The point about education may not even matter, since RPGs are, first and foremost a form of entertainment. Public libraries provide entertainment in the form of novels, movies and video games. The resources for role-playing games could be made available as well, especially since the two easiest resources the library can provide are space and the books themselves.

rpg table

Original Source: Dungeons & Dragons on Freebase, licensed under CC-BY 
Found on: Dragonlite's Top 5 RPG Lists

An appropriately sized table and a room are the only things that gamers need in terms of space. Preferably, the room would be separated from other patrons, so that they would not be bothered by the sound of rolling dice, discussing rules and groaning when someone botches. If public libraries can lend space to community groups, clubs and people playing the Wii, surely there could be some space for a group of table-top gamers.

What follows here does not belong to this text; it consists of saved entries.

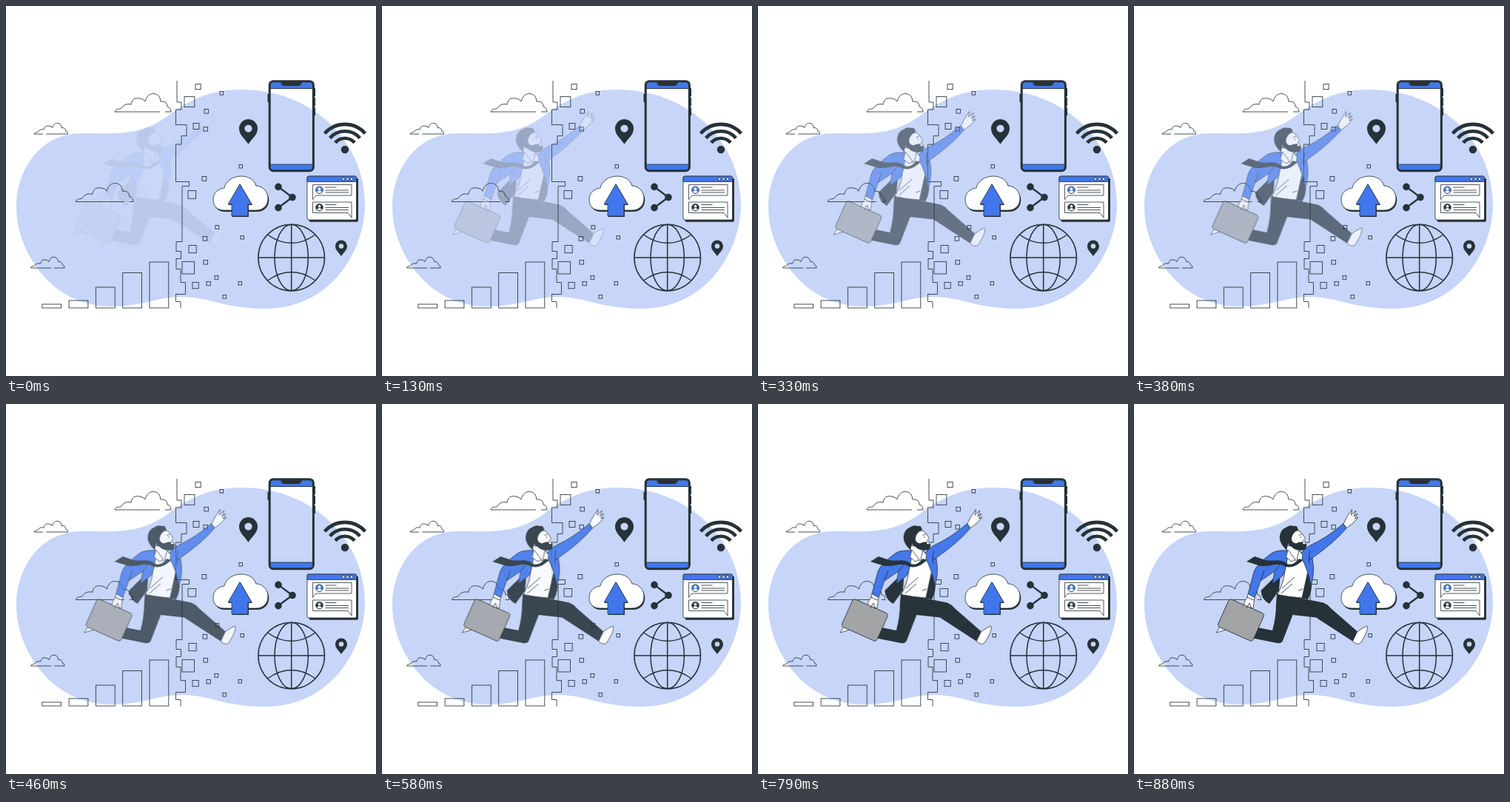
These frames come from a looping animation (500x500 px, 930 ms). An HTML page:

```html
<!DOCTYPE html>
<html lang="en">
<head>
<meta charset="utf-8">
<title>Leap into digital</title>
<style>
  html, body { margin: 0; width: 100%; height: 100%; overflow: hidden; background: #fff; }
  svg { display: block; width: 100vw; height: 100vh; }
  .line { fill: none; stroke: #263238; stroke-width: .85; }
  .line path { vector-effect: non-scaling-stroke; }
  .ink { fill: #263238; }
  .blue { fill: #4277eb; }
  .white { fill: #fff; }
  .sky { fill: #c6d5f8; }
  .grey { fill: #a2a3a5; }
  .edge { stroke: #263238; stroke-width: .8; stroke-linejoin: round; }
  .bold { fill: none; stroke: #263238; }
</style>
</head>
<body>
<svg viewBox="0 0 500 500">
  <path class="sky" d="M14 272C14 222 46 172 102 172C150 172 180 176 218 149C252 123 282 113 318 113C415 113 485 184 485 268C485 330 440 409 350 409C295 409 275 393 237 393C205 393 185 406 142 406C60 406 14 330 14 272Z"/>

  <g id="scene"></g>

  <!-- phone -->
  <g>
    <path class="blue" d="M357 103H414V112H357ZM357 214H414V222H357Z"/>
    <path class="line" d="M357 111.5H414M357 214H414"/>
    <path class="ink" d="M371 102H400Q399 108 395 108H376Q372 108 371 102Z"/>
    <rect class="bold" x="356.2" y="101.7" width="59.2" height="121" rx="5" stroke-width="3"/>
    <path class="bold" stroke-width="2" d="M354.5 119v11M417 111v11m0 2v11m0 2v11"/>
  </g>

  <!-- cloud upload -->
  <defs>
    <path id="puff" d="M295 276C285 276 280 270 280 262C280 252 287 247 295 246C297 236 307 230 318 230C329 230 336 236 338 243C347 243 354 251 354 260C354 270 347 276 338 276Z"/>
    <path id="arrow" d="M316 240.5L332 268H327V284H305V268H300Z"/>
  </defs>
  <use href="#puff" class="ink" x="1.3" y="2"/>
  <use href="#puff" class="white edge"/>
  <use href="#arrow" class="ink" x="1" y="1"/>
  <use href="#arrow" class="blue edge"/>

  <!-- chat window -->
  <rect class="ink" x="409.5" y="232.5" width="66.5" height="59.3" rx="2"/>
  <rect class="white edge" x="407" y="230" width="66.5" height="59" rx="2"/>
  <path class="blue edge" d="M407 237.5V232Q407 230 409 230H471.5Q473.5 230 473.5 232V237.5Z"/>
  <path class="white edge" d="M414.5 241.5H467V256H419L414.5 261.5ZM414.5 265H467V286L462 279.5H414.5Z"/>
  <g id="chat"></g>

  <!-- globe -->
  <g class="bold" stroke-width="1.5">
    <circle cx="385.7" cy="340" r="44.8"/>
    <ellipse cx="385.7" cy="340" rx="22.7" ry="44.8"/>
    <path d="M385.7 295v90M341 340h90M353.5 309Q385.7 332 418 309M353.5 371Q385.7 348 418 371"/>
  </g>

  <g id="runner">
    <!-- shoes and trousers -->
    <path class="white edge" d="M119 297L111 309L128 304Z"/>
    <path class="ink" d="M193 256L256 268.5Q262 271 266 276L302 307.5L296 321L246 288.5L214.5 285L201 320Q199 324 193 323L158 316L167 302L187 306Q192 288 192 270Z"/>
    <path class="white edge" d="M301.5 308Q309 302 315 300C317 304 312 314 306.500 322.5Q302 327 295.5 320.5Z"/>

    <!-- jacket lining and shirt -->
    <path class="ink" d="M198 226L171.5 252Q172 264 183 270L196 252ZM229 212L240 238Q241 254 235 264L222 262Z"/>
    <path class="white edge" d="M208 197L226 205L235 226L227 262Q210 261 194 257.5Q204 238 204 222Z"/>
    <path class="line" d="M217 234L200 249M214 243L199 256M228 250L222 252"/>

    <!-- jacket and raised arm -->
    <path class="blue edge" d="M208 198Q192 197 185.5 202Q165 217 162 227L154 257L163 262L171 239L190 226L187 243L201 232Q207 222 208 198Z"/>
    <path class="line" d="M190 226Q196 220 199 212M176 225L171 239"/>
    <path class="blue edge" d="M226 201Q233 193 240 190Q260 181 283 161.5L287 168Q270 188 241 208Q245 228 239 246Q236 226 226 207Z"/>
    <path class="line" d="M241 208L236 211M238 198Q235 207 237 216"/>
    <path class="white edge" d="M283 162L287 154L294.5 142.5L293.5 150L300 144L297 152L302 148L298.500 155L303 153L296 161L287.5 167.5Z"/>

    <!-- head -->
    <path class="white edge" d="M206 191L207 201L219 212L226 205L223 194Z"/>
    <path class="white edge" d="M208 187L212 176Q215 171 223 171L227 175L231.5 181.5L229 184L232 188L230 196L216 195Z"/>
    <path class="ink" d="M206 197C199 191 196 184 197 178Q198 170 205 167Q210 163 216 165Q221 164 222 170C215 174 213 178 213 184C216 189 219 189 222 187L229 186L228 189L233.5 189.5Q233 198 228 197.5Q218 199 212 192Q208 192 209 187Z"/>
    <path class="line" d="M222.5 177.500L226.5 176M225 179V181"/>

    <!-- collar and tie -->
    <path class="white edge" d="M208 197L205.5 207L213 213L218 210ZM223 198L220 210L226.5 213L228 204Z"/>
    <path class="ink" d="M223 209Q215 219 207 216C198 208 188 213 178 211L163 206L152 213L170 218.5C184 221 193 213 203 219Q216 224 228 211Z"/>

    <!-- hand and briefcase -->
    <path class="white edge" d="M154 256.5L163 261.5L161 276L148 273.5Q149 265 153 262Z"/>
    <rect class="grey edge" x="-26" y="-20.5" width="52" height="41" rx="4" transform="translate(144.5 292) rotate(24)"/>
    <path class="line" d="M152 276L156 269L159 277M152.5 261L162 265"/>
  </g>
</svg>
<script>
  const add = (id, markup) => document.getElementById(id).insertAdjacentHTML('beforeend', markup);
  const box = (x, y, w, h = w) => add('scene', `<rect class="line" x="${x}" y="${y}" width="${w}" height="${h}"/>`);
  const dot = (id, x, y, r, look) => add(id, `<circle class="${look}" cx="${x}" cy="${y}" r="${r}"/>`);

  // outline cloud: left end, baseline, scale, gap position along the base
  const cloud = (x, y, s, gap) => add('scene', `<g class="line"><path transform="translate(${x} ${y}) scale(${s})"
    d="M0 0C2-5 6-3 9-5Q13-12 22-10C23-16 27-20 34-18Q40-17 41-14C43-22 48-25 53-24.5Q61-24 62-14Q71-15 71-7Q76-6 76 0M0 0H${gap}M${gap + 7} 0H76"/></g>`);
  cloud(147, 143, 1, 61);
  cloud(38, 173, .6, 20);
  cloud(94.3, 264.5, 1.02, 64);
  cloud(33.5, 354, .6, 46);

  // bar chart
  [5, 10, 28, 47.5, 62].forEach((h, i) => box(48.8 + 36.3 * i, 408 - h, 25.8, h));

  // broken edge
  add('scene', `<path class="line" d="M231 101v29h6v10h-7.500v20.500H244v15h-7V187h-7.500v50.500h18v6H238v75h-8v13h6.500v10H230v14h6v18h6.500v16h-13v10H236v9"/>`);

  // loose pixels shrink as they drift away from the edge
  const drift = [[256, 105], [289, 115], [241, 122], [268, 139], [253, 158], [267, 163], [315, 214], [265, 230], [246, 249], [283, 296],
    [266, 311], [317, 310], [247, 323], [267, 343], [238, 345], [282, 364], [271, 372], [252, 373], [314, 372], [293, 390]];
  drift.forEach(([x, y]) => box(x, y + .5, 4.5 + 12 * Math.exp((238 - x) / 12)));

  // map pins
  const pin = (x, y, r) => {
    add('scene', `<path class="ink" transform="translate(${x} ${y}) scale(${r})" d="M0 1.7C-.45 1-1 .7-1 0a1 1 0 0 1 2 0C1 .7 .45 1 0 1.700Z"/>`);
    dot('scene', x, y, r * .41, 'sky');
  };
  pin(327.5, 165.5, 12.5);
  pin(453, 324.5, 8);

  // wifi
  dot('scene', 458, 194, 5.2, 'ink');
  [17.5, 27, 36.5].forEach(r => {
    const dx = r * .75, y = 196 - r * .65;
    add('scene', `<path class="bold" stroke-width="4.6" d="M${458 - dx} ${y}A${r} ${r} 0 0 1 ${458 + dx} ${y}"/>`);
  });

  // share
  add('scene', '<path class="bold" stroke-width="2.3" d="M368 244.3L387 258.5L368 272.5"/>');
  [-1, 0, 1].forEach(k => dot('scene', k ? 368 : 387, 258.5 + 14.1 * k, 4.8, 'ink'));

  // chat window details
  [0, 1, 2].forEach(i => dot('chat', 456 + 5.5 * i, 233.8, 1.8, 'white edge'));
  ['blue', 'ink'].forEach((look, i) => {
    const y = 248.7 + 23.5 * i;
    dot('chat', 423.5, y, 4.8, look + ' edge');
    dot('chat', 423.5, y - 1.5, 1.9, 'white');
    add('chat', `<path class="white" d="M420 ${y + 2.8}q3.5-4 7 0q-3.500 2.500-7 0Z"/>
      <path class="line" d="M431.5 ${y - 3.7}h15m-15 4h31.500m-31.500 3h31.500"/>`);
  });

  // slide in from the left with a fade, held at 24 poses per second
  const LOOP = 930, POSES = 22, REACH = 22;
  const frames = Array.from({ length: POSES }, (_, i) => {
    const p = Math.sin(Math.PI / 2 * (i + 1) / POSES);
    return {
      offset: Math.round(i * 100 / 24) * 10 / LOOP,
      opacity: p,
      transform: `translateX(${REACH * (p - 1)}px)`,
      easing: 'steps(1, end)'
    };
  });
  frames.push({ offset: 1, opacity: 1, transform: 'translateX(0px)' });
  document.getElementById('runner').animate(frames, { duration: LOOP, iterations: Infinity });
</script>
</body>
</html>
```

The books themselves are a more complicated issue. There are many different RPG books that have been published, and choosing the right books for your library will be the topic of future posts.

Picture and Quote References:

Dragonlit (2011).  "Top Five Table Top RPGs" Accessed on April 9, 2011.

Lambert, Steven (2011).  "Free Vector Clipart: Library Book Cart"

Snow, C (2009). “Tabletop Fantasy RPGs” School Library Journal. Jan 1, 2009.  Accessed on March 3, 2011.


  1. Hi, I'm a gamer/librarian and like what you're doing here. I was just wondering if you're on twitter, too.

  2. Hi Terry.

    Yes, I am on Twitter, but I'm not following anyone on it, nor am I tweeting.

    Who would you recommend I follow?

  3. Well me: @GameCouch, @LizDanforth, and @ulotrichous would be good to start with.

  4. I am a librarian and gamer as well! I desire to combine my two loves together into a short RPG campaign at the library, but it seems difficult to get parents (and their children) to commit to anything. How did you go about starting your table-top games at the library?

    1. Hi Katoukate.

      Unfortunately, my job description was changed last year, so I have no home-base to run a game. (Instead, there are several libraries that I work at on a semi-random basis. That isn't the best for establishing a game... or a blog for that matter...)

      That being said, what I would do is simple. Know your audience. What type of books and stories do your children enjoy? Just before things changed, I met a group of kids who regularly go to the library and who love Star Wars. Coincidentally, the new Star Wars RPG has been in beta-testing for a while, and they have a one-shot adventure available (complete with standalone maps and a mini-rule book).

      You could also have the game as an extension of an existing program. For example, one public library system that I am familiar with has started to host weekly Magic the Gathering tournaments. Is the library hosting a screening of Lord of the Rings? if so, advertise for your fantasy campaign then.

      As for getting parents to commit, there are two suggestions. First, ask the parents to join. They may not be committing due to prejudices against RPGs.

      Second - and this will sound odd - charge for the game. People tend to be more invested in something they have put financial resources into. And, of course, the money would be used to supply the players with snacks and food.